### Your instructions
Whenever a line in the data contains "fillStyle", show that line.

Available data below:

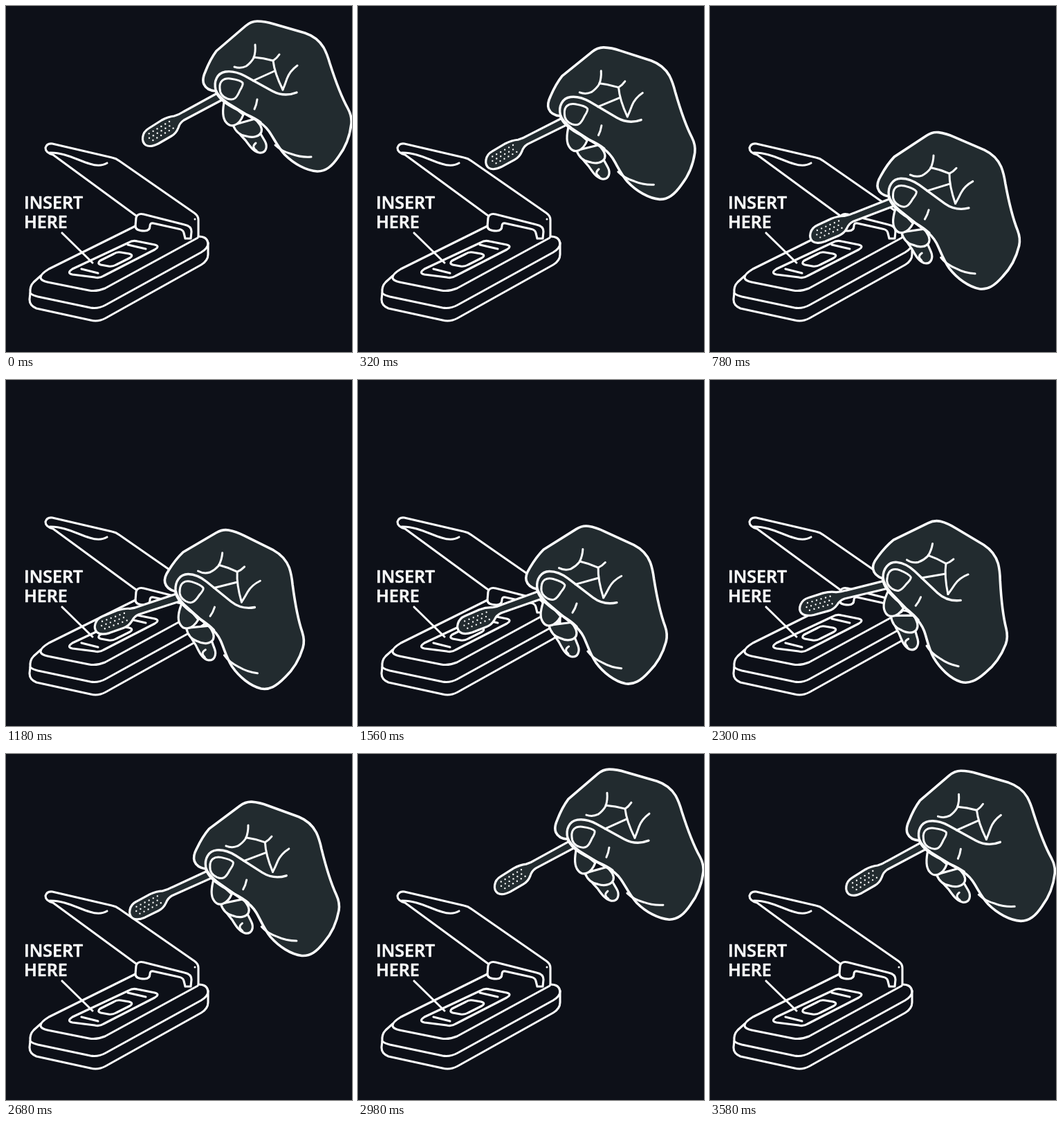
Recreate the animation shown at these times as an HTML page with a canvas. Size 500 by 500 pixels, loop 3600 ms.

```html
<!DOCTYPE html>
<html lang="en">
<head>
<meta charset="utf-8">
<title>Insert swab</title>
<style>
html, body { margin: 0; width: 100%; height: 100%; overflow: hidden; background: #0d1018; }
canvas { display: block; }
</style>
</head>
<body>
<canvas id="stage" width="500" height="500"></canvas>
<script>
const ctx = document.getElementById('stage').getContext('2d');
const INK = '#fbfcfc', BACK = '#0d1018', SKIN = '#222b2f';
const LOOP = 3600, CYCLE = 3500;
const PIVOT = { x: 361, y: 142 };

// Offset and tilt of the hand around PIVOT
const POSES = [
  { t: 0, x: 0, y: 0, deg: 0 },
  { t: 1000, x: -53, y: 177, deg: 8 },
  { t: 1333, x: -70, y: 204.5, deg: 12 },
  { t: 1667, x: -42, y: 183, deg: 7.7 },
  { t: 2000, x: -74, y: 219, deg: 18 },
  { t: 3000, x: 0, y: 0, deg: 0 },
  { t: CYCLE, x: 0, y: 0, deg: 0 }
];

const paths = list => list.map(d => new Path2D(d));

const DEVICE = paths([
  // lid
  'M188 303 L68 215 Q57 212 57 205 Q59 198 67 199 L153 219 Q159 220 164 224 L272 299 Q278 303 278 309 L278 333',
  'M63 212 C84 211 106 224 121 228 Q136 233 146 227',
  // hinge
  'M187 318 L188 306 Q190 299 199 301 L258 316 Q268 318 268 326 L267 336 L259 336 L257 328 Q256 323 249 322 L213 314 Q208 313 208 318 Q208 325 200 325 Q187 325 187 318 Z',
  // body
  'M187 318 L62 380 Q49 388 50 393 Q51 397 60 399 L120 411 Q131 413 143 408 L277 335',
  'M50 390 L40 399 Q34 405 35 415 Q38 418 46 420 L122 436 Q133 438 144 432 L282 356 Q292 350 292 343 Q291 333 278 333',
  'M35 415 L34 424 Q34 433 44 437 L122 454 Q133 457 144 451 L282 374 Q292 368 292 359 L292 342',
  // tray
  'M96 380 L177 342 Q183 338 190 340 L215 345 Q223 347 215 352 L141 390 Q135 394 128 392 L96 388 Q87 386 96 380 Z',
  'M136 368 L156 358 Q160 355 166 356 L178 358 Q185 360 179 364 L159 374 Q154 377 148 376 L137 374 Q131 372 136 368 Z',
  'M176 345 L202 351',
  'M109 380 L133 386',
  'M81 328 L125 371'
]);

const SWAB = paths([
  'M318 119 L256 153 Q250 157 243 159 Q234 160 225 165 L206 177 C196 183 195 196 202 201 C207 204 214 202 220 199 L239 188 Q246 184 249 176 Q251 169 257 165 L321 131 Z'
]);

const FINGERS = paths([
  'M328 170 C333 180 340 188 346 194 C352 202 357 210 366 212 C377 213 378 202 374 195 L364 178 Z',
  'M328 172 C332 182 338 187 347 188 C356 191 366 189 369 182 C371 175 366 170 360 163 Z',
  'M316 135 C313 148 312 161 318 168 C325 177 337 173 343 157 Z'
]);

const PALM = paths([
  'M303 123 Q290 122 286 113 Q283 106 288 95 Q295 77 304 65 L346 29 Q354 22 363 22 Q374 22 387 26 L432 39 Q450 45 459 60 Q464 69 468 83 C476 108 484 130 494 148 Q500 159 499 170 Q496 197 481 217 C471 232 462 239 450 239 C434 238 416 228 403 215 C392 203 387 191 380 181 Q373 171 360 164 L335 150 Q309 138 303 123 Z'
]);

const THUMB = new Path2D('M420 125 Q402 132 385 123 L345 101 Q330 93 317 95 C305 97 300 109 303 121 Q306 130 320 140 L346 156 Q360 162 368 168');

const CREASES = paths([
  'M360 56 Q361 66 358 75 Q354 82 347 87 Q339 91 330 88',
  'M358 74 Q372 75 386 79 Q391 76 395 70',
  'M386 79 Q388 97 400 121',
  'M421 86 Q410 94 406 105 Q403 114 400 121',
  'M388 94 L357 108',
  'M363 135 Q362 143 359 149',
  'M389 201 Q398 210 413 214 Q426 219 441 218',
  'M361 198 Q354 204 362 209',
  'M309 119 C308 109 314 104 324 105 Q339 107 342 111 Q343 114 338 122 C333 134 329 137 320 134 Q309 130 309 119 Z'
]);

// cubic-bezier(.42, 0, .58, 1), solved by bisection
function easeInOut(x) {
  let lo = 0, hi = 1;
  for (let i = 0; i < 24; i++) {
    const s = (lo + hi) / 2, r = 1 - s;
    if (1.26 * s * r * r + 1.74 * s * s * r + s ** 3 < x) lo = s; else hi = s;
  }
  return lo * lo * (3 - 2 * lo);
}

function poseAt(t) {
  const i = POSES.findIndex(p => p.t > t);
  const a = POSES[i - 1], b = POSES[i];
  const k = easeInOut((t - a.t) / (b.t - a.t));
  const mix = key => a[key] + (b[key] - a[key]) * k;
  return { x: mix('x'), y: mix('y'), deg: mix('deg') };
}

function stroke(list, width) {
  ctx.lineWidth = width;
  list.forEach(p => ctx.stroke(p));
}

function solid(list, width) {
  ctx.lineWidth = width;
  list.forEach(p => { ctx.fill(p); ctx.stroke(p); });
}

function label(text, y) {
  ctx.lineWidth = 0.7;
  ctx.fillText(text, 26, y);
  ctx.strokeText(text, 26, y);
}

function drawDevice() {
  stroke(DEVICE, 3.1);
  ctx.fillStyle = INK;
  ctx.beginPath();
  ctx.arc(273, 308, 1.5, 0, 7);
  ctx.fill();
  ctx.font = '600 25px "Open Sans", "Noto Sans", sans-serif';
  label('INSERT', 293);
  label('HERE', 321);
}

// Three staggered rows along the swab head
function drawDots() {
  ctx.fillStyle = INK;
  for (let row = -1; row <= 1; row++) {
    for (let i = 0; i < 6; i++) {
      const along = (i - 2.5) * 6.8 + (row ? 2 : -1), across = row * 5.6;
      ctx.beginPath();
      ctx.arc(222.5 + along * 0.86 + across * 0.5, 181.5 - along * 0.51 + across * 0.86, 1.2, 0, 7);
      ctx.fill();
    }
  }
}

function drawHand({ x, y, deg }) {
  ctx.save();
  ctx.translate(PIVOT.x + x, PIVOT.y + y);
  ctx.rotate(deg * Math.PI / 180);
  ctx.translate(-PIVOT.x, -PIVOT.y);
  ctx.fillStyle = SKIN;
  solid(SWAB, 3.2);
  drawDots();
  ctx.fillStyle = SKIN;
  solid(FINGERS, 3.2);
  solid(PALM, 3.6);
  stroke([THUMB], 3.4);
  stroke(CREASES, 3);
  ctx.restore();
}

function draw(now) {
  const t = now % LOOP % CYCLE;
  ctx.fillStyle = BACK;
  ctx.fillRect(0, 0, 500, 500);
  ctx.strokeStyle = INK;
  ctx.lineCap = ctx.lineJoin = 'round';
  drawDevice();
  drawHand(poseAt(t));
}

let start;
function tick(now) {
  start ??= now;
  draw(Math.max(0, now - start));
  requestAnimationFrame(tick);
}
draw(0);
requestAnimationFrame(tick);
</script>
</body>
</html>
```
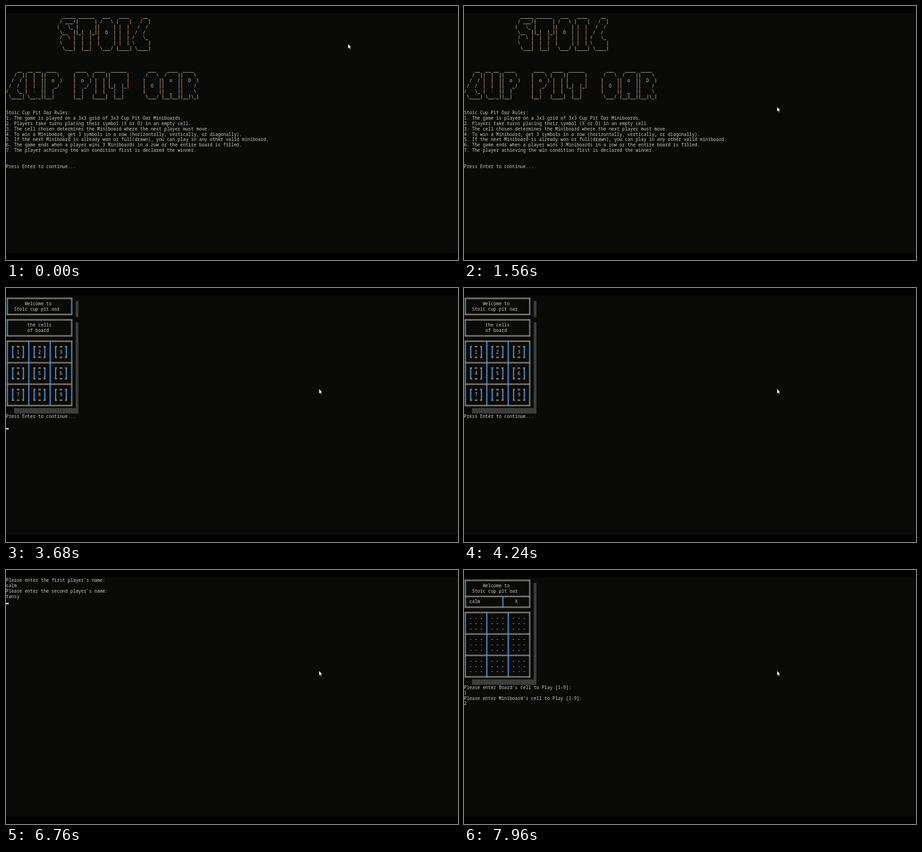
An HTML page with a canvas for the animation above (8000 ms loop, 998 px wide and 561 px high).

```html
<!DOCTYPE html>
<html lang="en">
<head>
<meta charset="utf-8">
<title>Console board game</title>
<style>
  html, body { margin: 0; width: 100%; height: 100%; overflow: hidden; background: #000; }
  canvas { display: block; }
</style>
</head>
<body>
<canvas id="stage" width="998" height="561"></canvas>
<script>
const ctx = document.getElementById('stage').getContext('2d');
const LOOP = 8000, BLINK = 530;
const CW = 5.92, CH = 11.84, TOP = 16.9;

// Block letters for the title, seven rows each
const LETTERS = {
  S: ['  _____', ' / ___/', '(   \\_ ', ' \\__  |', ' /  \\ |', ' \\    |', '  \\___|'],
  T: [' ______ ', '|      |', '|      |', '|_|  |_|', '  |  |  ', '  |  |  ', '  |__|  '],
  O: ['  ___  ', ' /   \\ ', '|     |', '|  O  |', '|     |', '|     |', ' \\___/ '],
  I: [' ____ ', '|    |', ' |  | ', ' |  | ', ' |  | ', ' |  | ', '|____|'],
  C: ['    __ ', '   /  ]', '  /  / ', ' /  /  ', '/   \\_ ', '\\     |', ' \\____|'],
  U: [' __ __ ', '|  |  |', '|  |  |', '|  |  |', '|  :  |', '|     |', ' \\__,_|'],
  P: [' ____  ', '|    \\ ', '|  o  )', '|   _/ ', '|  |   ', '|  |   ', '|__|   '],
  A: ['  ____ ', ' /    |', '|  o  |', '|     |', '|  _  |', '|  |  |', '|__|__|'],
  R: [' ____  ', '|    \\ ', '|  D  )', '|    / ', '|    \\ ', '|  .  \\', '|__|\\_|']
};

const banner = (word, row) => [...word].map(c => LETTERS[c][row]).join('');

function introScreen() {
  const title = [0, 1, 2, 3, 4, 5, 6].map(r => ' '.repeat(19) + banner('STOIC', r));
  const words = [0, 1, 2, 3, 4, 6].map(r =>
    banner('CUP', r).padEnd(25) + banner('PIT', r).padEnd(26) + banner('OAR', r));
  return [
    ...title, '', '', '', ...words, '', '',
    'Stoic Cup Pit Oar Rules:',
    '1. The game is played on a 3x3 grid of 3x3 Cup Pit Oar Miniboards.',
    '2. Players take turns placing their symbol (X or O) in an empty cell.',
    '3. The cell chosen determines the Miniboard where the next player must move.',
    '4. To win a Miniboard, get 3 symbols in a row (horizontally, vertically, or diagonally).',
    '5. If the next Miniboard is already won or full(drawn), you can play in any other valid miniboard.',
    '6. The game ends when a player wins 3 Miniboards in a row or the entire board is filled.',
    '7. The player achieving the win condition first is declared the winner.',
    '', '', 'Press Enter to continue...'
  ];
}

const bar = (l, m, r, widths) => l + widths.map(w => '═'.repeat(w)).join(m) + r;
const side = text => '║' + text.padEnd(23) + '║';
const WELCOME = [bar('╔', '', '╗', [23]), side('      Welcome to'), side('  Stoic cup pit oar')];
const THIRDS = [7, 7, 7];

// cell(n) returns the three inner rows of the n-th miniboard
function grid(cell) {
  const out = [bar('╔', '╦', '╗', THIRDS)];
  for (let r = 0; r < 3; r++) {
    const cells = [1, 2, 3].map(c => cell(r * 3 + c));
    for (let i = 0; i < 3; i++) out.push('║' + cells.map(c => ' ' + c[i] + ' ').join('║') + '║');
    out.push(r < 2 ? bar('╠', '╬', '╣', THIRDS) : bar('╚', '╩', '╝', THIRDS));
  }
  return out;
}

const shade = (rows, bare) => [
  ...rows.map((s, i) => bare.includes(i) ? s : s.padEnd(26) + '▒'),
  '   ' + '▒'.repeat(24)
];

const INTRO = introScreen();
const CELLS = [
  ...shade([
    ...WELCOME, bar('╚', '', '╝', [23]),
    bar('╔', '', '╗', [23]), side('       the cells'), side('       of board'), bar('╚', '', '╝', [23]),
    ...grid(n => ['╔ ═ ╗', `║ ${n} ║`, '╚ ═ ╝'])
  ], [0, 4]),
  'Press Enter to continue...'
];
const GAME = shade([
  ...WELCOME, bar('╠', '╦', '╣', [13, 9]),
  '║ calm        ║    X    ║',
  bar('╚', '╩', '╝', [13, 9]),
  ...grid(() => ['- - -', '- - -', '- - -'])
], [0]);

const typed = (word, t, start, step) =>
  word.slice(0, Math.max(0, Math.floor((t - start) / step) + 1));

// Screen content, caret row and the time the caret blink counts from
function scene(t) {
  if (t < 1800) return { rows: INTRO, caret: 29, from: 530 };
  if (t < 2160) return { rows: INTRO, caret: 30, from: 1800 };
  if (t < 3600) return { rows: CELLS, caret: 23, from: 2160 };
  if (t < 4400) return { rows: CELLS, caret: 24, from: 3600 };
  if (t < 5360) return { rows: [], caret: 0, from: 4800 };
  if (t < 7000) {
    const rows = ["Please enter the first player's name:", typed('calm', t, 5560, 90)];
    if (t >= 5960) rows.push("Please enter the second player's name:", typed('tansy', t, 6120, 100));
    return t < 6760
      ? { rows, caret: rows.length - 1, from: 5360 }
      : { rows, caret: 4, from: 6740 };
  }
  const rows = [...GAME, "Please enter Board's cell to Play [1-9]:", typed('1', t, 7360, 80)];
  if (t >= 7600) rows.push("Please enter Miniboard's cell to Play [1-9]:", typed('2', t, 7880, 80));
  return { rows, caret: rows.length - 1, from: 7000 };
}

function rect(color, x, y, w, h) {
  ctx.fillStyle = color;
  ctx.fillRect(x, y, w, h);
}

// Arms of each box character: left, right, up, down
const ARMS = {
  '═': 'lr', '║': 'ud', '╔': 'rd', '╗': 'ld', '╚': 'ru', '╝': 'lu',
  '╠': 'rud', '╣': 'lud', '╦': 'lrd', '╩': 'lru', '╬': 'lrud'
};

function drawBox(arms, x, y) {
  const cx = x + CW / 2, cy = y + CH / 2 + 0.1;
  const up = arms.includes('u'), down = arms.includes('d');
  if (up || down) {
    const y0 = up ? y : cy - 1, y1 = down ? y + CH : cy + 1;
    rect('#8f8a80', cx - 1.5, y0, 3, y1 - y0);
    rect('#2b78b9', cx - 1.1, y0, 2.3, y1 - y0);
  }
  const left = arms.includes('l'), right = arms.includes('r');
  if (left || right) {
    const x0 = left ? x : cx - 1.4, x1 = right ? x + CW : cx + 1.4;
    rect('#45443f', x0, cy - 0.8, x1 - x0, 1.6);
    rect('#b4b1a8', x0, cy - 1.5, x1 - x0, 0.9);
    rect('#b4b1a8', x0, cy + 0.6, x1 - x0, 0.9);
  }
}

function drawShade(x, y) {
  rect('#30312f', x, y, CW, CH);
  for (let j = 0; j < 6; j++)
    for (let i = 0; i < 3; i++)
      rect('#686a64', x + i * 1.97 + (j % 2), y + j * 1.97, 1, 1);
}

function drawChar(c, x, y) {
  if (c === ' ') return;
  if (ARMS[c]) return drawBox(ARMS[c], x, y);
  if (c === '▒') return drawShade(x, y);
  if (c === '|') {
    rect('#3474ad', x + CW / 2 - 0.75, y + 0.7, 0.75, 10.6);
    rect('#dc9149', x + CW / 2, y + 0.7, 0.85, 10.6);
    return;
  }
  ctx.fillStyle = '#cccccc';
  ctx.fillText(c, x, y + 9.2);
}

// Mouse stops: time, x, y
const PATH = [[0, 755, 83], [760, 906, 128], [900, 904, 140], [1480, 691, 222]];

function mouseAt(t) {
  for (let i = 1; i < PATH.length; i++) {
    const [t0, x0, y0] = PATH[i - 1], [t1, x1, y1] = PATH[i];
    if (t < t1) {
      const k = (1 - Math.cos(Math.PI * (t - t0) / (t1 - t0))) / 2;
      return [x0 + (x1 - x0) * k, y0 + (y1 - y0) * k];
    }
  }
  return PATH[PATH.length - 1].slice(1);
}

const ARROW = new Path2D('M0 0V12L2.8 9.5L4.6 13.6L6.4 12.8L4.7 8.9H8Z');

function drawMouse([x, y]) {
  ctx.save();
  ctx.translate(x, y);
  ctx.strokeStyle = '#000';
  ctx.lineWidth = 1;
  ctx.fillStyle = '#fff';
  ctx.fill(ARROW);
  ctx.stroke(ARROW);
  ctx.restore();
}

function draw(t) {
  rect('#000', 0, 0, 998, 561);
  rect('#0a0a08', 0, 16.5, 998, 528);
  ctx.font = '9.87px "Noto Sans Mono", "DejaVu Sans Mono", monospace';
  const { rows, caret, from } = scene(t);
  rows.forEach((line, r) =>
    [...line].forEach((c, i) => drawChar(c, i * CW, TOP + r * CH)));
  const phase = (((t - from) % (2 * BLINK)) + 2 * BLINK) % (2 * BLINK);
  if (phase < BLINK) {
    const col = (rows[caret] || '').length;
    rect('#f2f2f2', col * CW, TOP + caret * CH + 8.4, CW, 2.9);
  }
  drawMouse(mouseAt(t));
}

const start = performance.now();
function tick() {
  draw((performance.now() - start) % LOOP);
  requestAnimationFrame(tick);
}
tick();
</script>
</body>
</html>
```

End of Available data.

### Exercise response
  ctx.fillStyle = INK;
  ctx.fillStyle = INK;
  ctx.fillStyle = SKIN;
  ctx.fillStyle = SKIN;
  ctx.fillStyle = BACK;
  ctx.fillStyle = color;
  ctx.fillStyle = '#cccccc';
  ctx.fillStyle = '#fff';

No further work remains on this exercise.